Task goal:
Omit the images and reproduce the rest of the entries exactly.

Information:
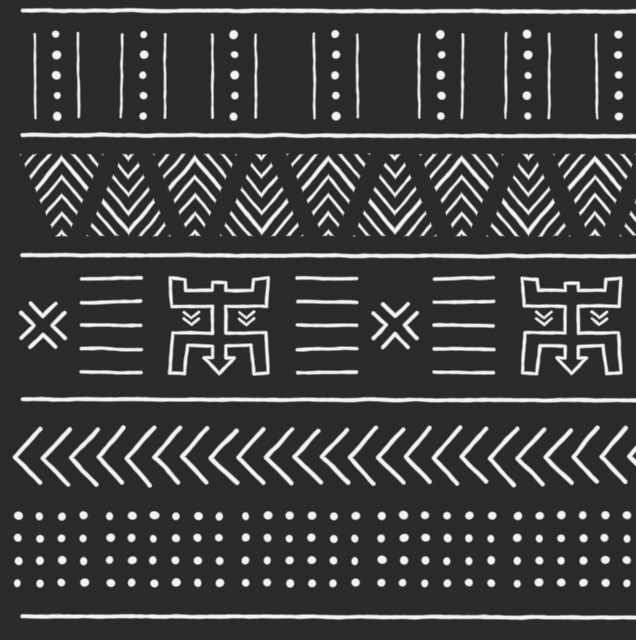
This pattern is drawn by a Shadertoy shader. Its source:

```glsl
// Hand-drawn mudcloth bands: pale strokes on charcoal, split by ruled lines.
// Each band is a distance function folded by mod or a loop; gradient noise
// bends the strokes and a hash varies the repeats. The canvas is UNITS high.
#define UNITS 768.0
#define GROUND vec3(0.16, 0.168, 0.163)
#define INK vec3(0.95, 0.955, 0.95)
#define STROKE 2.4
#define THIN 1.5
#define DOT 4.8
#define SOFTNESS 1.5
#define WOBBLE 1.5
#define JITTER 2.2
#define MARGIN 27.0

vec2 hash2(vec2 p) {
    p = vec2(dot(p, vec2(127.1, 311.7)), dot(p, vec2(269.5, 183.3)));
    return fract(sin(p) * 43758.5) * 2.0 - 1.0;
}

float gradientNoise(vec2 p) {
    vec2 i = floor(p), f = fract(p), u = f * f * (3.0 - 2.0 * f);
    vec2 e = vec2(0.0, 1.0);
    float a = dot(hash2(i), f);
    float b = dot(hash2(i + e.yx), f - e.yx);
    float c = dot(hash2(i + e.xy), f - e.xy);
    float d = dot(hash2(i + e.yy), f - e.yy);
    return mix(mix(a, b, u.x), mix(c, d, u.x), u.y);
}

float segment(vec2 p, vec2 a, vec2 b) {
    vec2 pa = p - a, ba = b - a;
    return length(pa - ba * clamp(dot(pa, ba) / dot(ba, ba), 0.0, 1.0));
}

// Full-width lines between the bands
float rules(vec2 p) {
    float heights[5] = float[5](12.5, 162.0, 306.0, 479.0, 739.5);
    float d = UNITS;
    for (int i = 0; i < 5; i++) {
        vec2 start = vec2(MARGIN, heights[i]);
        d = min(d, segment(p, start, start + vec2(2.0, 0.004) * UNITS));
    }
    return d - STROKE;
}

// Pairs of thin uprights around a column of five dots, unevenly spaced
float uprights(vec2 p) {
    float offsets[4] = float[4](0.0, 104.0, 213.0, 335.0);
    float d = UNITS;
    for (int i = 0; i < 8; i++) {
        float x = p.x - 68.0 - 461.0 * float(i / 4) - offsets[i % 4];
        vec2 j = hash2(vec2(i, sign(x)));
        float bar = segment(vec2(abs(x), p.y), vec2(26.0 + j.x, 41.0 + j.y), vec2(26.0 - j.x, 141.0 + j.x));
        float row = clamp(round((p.y - 41.0) / 24.6), 0.0, 4.0);
        vec2 k = hash2(vec2(i, row + 9.0));
        float spot = length(vec2(x - k.x, p.y - 41.0 - 24.6 * row)) - DOT + 0.6 * k.y;
        d = min(d, min(bar - THIN, spot));
    }
    return d;
}

// One triangle of nested chevrons; p.y runs 0 to 98 from base to apex
float chevronTriangle(vec2 p) {
    p.x = abs(p.x);
    float phase = (p.y - 1.2 * p.x - 5.0) / 22.0;
    float stripe = round(phase);
    float halfWidth = stripe == 0.0 ? STROKE : THIN + 0.3;
    float line = abs(phase - stripe) * 22.0 / 1.56 - halfWidth;
    float edge = (p.x - 50.0 + 0.44 * p.y) * 0.915;
    return max(line, max(edge, abs(p.y - 49.0) - 49.0));
}

float triangleBand(vec2 p) {
    float y = p.y - 185.0;
    float down = chevronTriangle(vec2(mod(p.x + 6.0, 160.0) - 80.0, y));
    float up = chevronTriangle(vec2(mod(p.x - 74.0, 160.0) - 80.0, 98.0 - y));
    return min(down, max(up, 90.0 - p.x));
}

// Outlined, mirrored figure with small double chevrons at its sides
float figure(vec2 q) {
    vec2 outline[17] = vec2[17](
        vec2(0, -51), vec2(8, -51), vec2(8, -42), vec2(40, -42), vec2(41, -55), vec2(59, -57),
        vec2(57, -23), vec2(8, -23), vec2(8, 9), vec2(56, 9), vec2(59, 57), vec2(42, 58),
        vec2(38, 24), vec2(8, 25), vec2(8, 39), vec2(18, 39), vec2(0, 58));
    float d = UNITS;
    for (int i = 0; i < 16; i++) d = min(d, segment(q, outline[i], outline[i + 1]));
    vec2 mark = vec2(abs(q.x - 33.0), q.y);
    for (int i = 0; i < 2; i++) {
        vec2 tip = vec2(0.0, -9.0 + 8.0 * float(i));
        d = min(d, segment(mark, tip, tip + vec2(9.0, -7.0)) + 0.4);
    }
    return d - STROKE + 0.4;
}

// Figures, stacks of five dashes and crosses of inward chevrons
float figureBand(vec2 p) {
    float x = mod(p.x - 263.0 + 211.5, 423.0) - 211.5;
    vec2 q = vec2(abs(x), p.y - 390.5);
    float row = clamp(round(q.y / 28.2), -2.0, 2.0);
    vec2 j = 0.7 * hash2(vec2(row, sign(x)));
    float dash = segment(q, vec2(94.0 + j.x, 28.2 * row + j.y), vec2(165.0, 28.2 * row - j.y));
    vec2 c = abs(vec2(q.x - 211.5, q.y));
    c = c.x < c.y ? c.yx : c;
    float cross4 = segment(c, vec2(11.0, 0.0), vec2(26.0, 15.0));
    float d = min(min(dash + 0.3, cross4) - STROKE, figure(q));
    return max(d, 16.0 - p.x);
}

// Row of arrowheads pointing left
float arrowBand(vec2 p) {
    float d = UNITS, cell = floor((p.x - 18.0) / 33.5);
    for (float n = -1.0; n < 2.0; n++) {
        float i = max(cell + n, 0.0);
        vec2 j = JITTER * hash2(vec2(i, 4.0));
        vec2 tip = vec2(18.0 + 33.5 * i, 549.0 + 0.6 * j.x);
        d = min(d, segment(p, tip, vec2(tip.x + 31.0 + j.x, 515.0 + j.y)));
        d = min(d, segment(p, tip, vec2(tip.x + 30.0 + j.y, 580.0 + j.x)));
    }
    return d - STROKE - 0.2;
}

// Four rows of dots in groups of six
float dotBand(vec2 p) {
    float group = floor((p.x - 117.0) / 163.0);
    float x = p.x - 132.0 - 163.0 * group;
    vec2 cell = vec2(clamp(round(x / 26.3), 0.0, 5.0), clamp(round((p.y - 619.0) / 26.8), 0.0, 3.0));
    vec2 j = hash2(cell + vec2(group * 6.0, 31.0));
    vec2 q = vec2(x, p.y - 619.0) - cell * vec2(26.3, 26.8) - 0.4 * JITTER * j;
    return max(length(q * (1.0 + 0.08 * j.yx)) - DOT - 0.5 * j.x, 12.0 - p.x);
}

void mainImage(out vec4 fragColor, in vec2 fragCoord) {
    float pixel = UNITS / iResolution.y;
    vec2 p = vec2(fragCoord.x, iResolution.y - fragCoord.y) * pixel;

    // Unsteady hand: bent strokes of uneven weight
    vec2 bend = vec2(gradientNoise(p / 23.0), gradientNoise(p / 27.0 + 40.0));
    vec2 q = p + WOBBLE * bend;
    float d = min(min(rules(q), uprights(q)), min(triangleBand(q), figureBand(q)));
    d = min(d, min(arrowBand(q), dotBand(q))) + 0.7 * gradientNoise(p / 9.0 + 80.0);

    float soft = max(SOFTNESS, 0.75 * pixel);
    fragColor = vec4(mix(INK, GROUND, smoothstep(-soft, soft, d)), 1.0);
}
```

Solution:
This pattern is drawn by a Shadertoy shader. Its source:

```glsl
// Hand-drawn mudcloth bands: pale strokes on charcoal, split by ruled lines.
// Each band is a distance function folded by mod or a loop; gradient noise
// bends the strokes and a hash varies the repeats. The canvas is UNITS high.
#define UNITS 768.0
#define GROUND vec3(0.16, 0.168, 0.163)
#define INK vec3(0.95, 0.955, 0.95)
#define STROKE 2.4
#define THIN 1.5
#define DOT 4.8
#define SOFTNESS 1.5
#define WOBBLE 1.5
#define JITTER 2.2
#define MARGIN 27.0

vec2 hash2(vec2 p) {
    p = vec2(dot(p, vec2(127.1, 311.7)), dot(p, vec2(269.5, 183.3)));
    return fract(sin(p) * 43758.5) * 2.0 - 1.0;
}

float gradientNoise(vec2 p) {
    vec2 i = floor(p), f = fract(p), u = f * f * (3.0 - 2.0 * f);
    vec2 e = vec2(0.0, 1.0);
    float a = dot(hash2(i), f);
    float b = dot(hash2(i + e.yx), f - e.yx);
    float c = dot(hash2(i + e.xy), f - e.xy);
    float d = dot(hash2(i + e.yy), f - e.yy);
    return mix(mix(a, b, u.x), mix(c, d, u.x), u.y);
}

float segment(vec2 p, vec2 a, vec2 b) {
    vec2 pa = p - a, ba = b - a;
    return length(pa - ba * clamp(dot(pa, ba) / dot(ba, ba), 0.0, 1.0));
}

// Full-width lines between the bands
float rules(vec2 p) {
    float heights[5] = float[5](12.5, 162.0, 306.0, 479.0, 739.5);
    float d = UNITS;
    for (int i = 0; i < 5; i++) {
        vec2 start = vec2(MARGIN, heights[i]);
        d = min(d, segment(p, start, start + vec2(2.0, 0.004) * UNITS));
    }
    return d - STROKE;
}

// Pairs of thin uprights around a column of five dots, unevenly spaced
float uprights(vec2 p) {
    float offsets[4] = float[4](0.0, 104.0, 213.0, 335.0);
    float d = UNITS;
    for (int i = 0; i < 8; i++) {
        float x = p.x - 68.0 - 461.0 * float(i / 4) - offsets[i % 4];
        vec2 j = hash2(vec2(i, sign(x)));
        float bar = segment(vec2(abs(x), p.y), vec2(26.0 + j.x, 41.0 + j.y), vec2(26.0 - j.x, 141.0 + j.x));
        float row = clamp(round((p.y - 41.0) / 24.6), 0.0, 4.0);
        vec2 k = hash2(vec2(i, row + 9.0));
        float spot = length(vec2(x - k.x, p.y - 41.0 - 24.6 * row)) - DOT + 0.6 * k.y;
        d = min(d, min(bar - THIN, spot));
    }
    return d;
}

// One triangle of nested chevrons; p.y runs 0 to 98 from base to apex
float chevronTriangle(vec2 p) {
    p.x = abs(p.x);
    float phase = (p.y - 1.2 * p.x - 5.0) / 22.0;
    float stripe = round(phase);
    float halfWidth = stripe == 0.0 ? STROKE : THIN + 0.3;
    float line = abs(phase - stripe) * 22.0 / 1.56 - halfWidth;
    float edge = (p.x - 50.0 + 0.44 * p.y) * 0.915;
    return max(line, max(edge, abs(p.y - 49.0) - 49.0));
}

float triangleBand(vec2 p) {
    float y = p.y - 185.0;
    float down = chevronTriangle(vec2(mod(p.x + 6.0, 160.0) - 80.0, y));
    float up = chevronTriangle(vec2(mod(p.x - 74.0, 160.0) - 80.0, 98.0 - y));
    return min(down, max(up, 90.0 - p.x));
}

// Outlined, mirrored figure with small double chevrons at its sides
float figure(vec2 q) {
    vec2 outline[17] = vec2[17](
        vec2(0, -51), vec2(8, -51), vec2(8, -42), vec2(40, -42), vec2(41, -55), vec2(59, -57),
        vec2(57, -23), vec2(8, -23), vec2(8, 9), vec2(56, 9), vec2(59, 57), vec2(42, 58),
        vec2(38, 24), vec2(8, 25), vec2(8, 39), vec2(18, 39), vec2(0, 58));
    float d = UNITS;
    for (int i = 0; i < 16; i++) d = min(d, segment(q, outline[i], outline[i + 1]));
    vec2 mark = vec2(abs(q.x - 33.0), q.y);
    for (int i = 0; i < 2; i++) {
        vec2 tip = vec2(0.0, -9.0 + 8.0 * float(i));
        d = min(d, segment(mark, tip, tip + vec2(9.0, -7.0)) + 0.4);
    }
    return d - STROKE + 0.4;
}

// Figures, stacks of five dashes and crosses of inward chevrons
float figureBand(vec2 p) {
    float x = mod(p.x - 263.0 + 211.5, 423.0) - 211.5;
    vec2 q = vec2(abs(x), p.y - 390.5);
    float row = clamp(round(q.y / 28.2), -2.0, 2.0);
    vec2 j = 0.7 * hash2(vec2(row, sign(x)));
    float dash = segment(q, vec2(94.0 + j.x, 28.2 * row + j.y), vec2(165.0, 28.2 * row - j.y));
    vec2 c = abs(vec2(q.x - 211.5, q.y));
    c = c.x < c.y ? c.yx : c;
    float cross4 = segment(c, vec2(11.0, 0.0), vec2(26.0, 15.0));
    float d = min(min(dash + 0.3, cross4) - STROKE, figure(q));
    return max(d, 16.0 - p.x);
}

// Row of arrowheads pointing left
float arrowBand(vec2 p) {
    float d = UNITS, cell = floor((p.x - 18.0) / 33.5);
    for (float n = -1.0; n < 2.0; n++) {
        float i = max(cell + n, 0.0);
        vec2 j = JITTER * hash2(vec2(i, 4.0));
        vec2 tip = vec2(18.0 + 33.5 * i, 549.0 + 0.6 * j.x);
        d = min(d, segment(p, tip, vec2(tip.x + 31.0 + j.x, 515.0 + j.y)));
        d = min(d, segment(p, tip, vec2(tip.x + 30.0 + j.y, 580.0 + j.x)));
    }
    return d - STROKE - 0.2;
}

// Four rows of dots in groups of six
float dotBand(vec2 p) {
    float group = floor((p.x - 117.0) / 163.0);
    float x = p.x - 132.0 - 163.0 * group;
    vec2 cell = vec2(clamp(round(x / 26.3), 0.0, 5.0), clamp(round((p.y - 619.0) / 26.8), 0.0, 3.0));
    vec2 j = hash2(cell + vec2(group * 6.0, 31.0));
    vec2 q = vec2(x, p.y - 619.0) - cell * vec2(26.3, 26.8) - 0.4 * JITTER * j;
    return max(length(q * (1.0 + 0.08 * j.yx)) - DOT - 0.5 * j.x, 12.0 - p.x);
}

void mainImage(out vec4 fragColor, in vec2 fragCoord) {
    float pixel = UNITS / iResolution.y;
    vec2 p = vec2(fragCoord.x, iResolution.y - fragCoord.y) * pixel;

    // Unsteady hand: bent strokes of uneven weight
    vec2 bend = vec2(gradientNoise(p / 23.0), gradientNoise(p / 27.0 + 40.0));
    vec2 q = p + WOBBLE * bend;
    float d = min(min(rules(q), uprights(q)), min(triangleBand(q), figureBand(q)));
    d = min(d, min(arrowBand(q), dotBand(q))) + 0.7 * gradientNoise(p / 9.0 + 80.0);

    float soft = max(SOFTNESS, 0.75 * pixel);
    fragColor = vec4(mix(INK, GROUND, smoothstep(-soft, soft, d)), 1.0);
}
```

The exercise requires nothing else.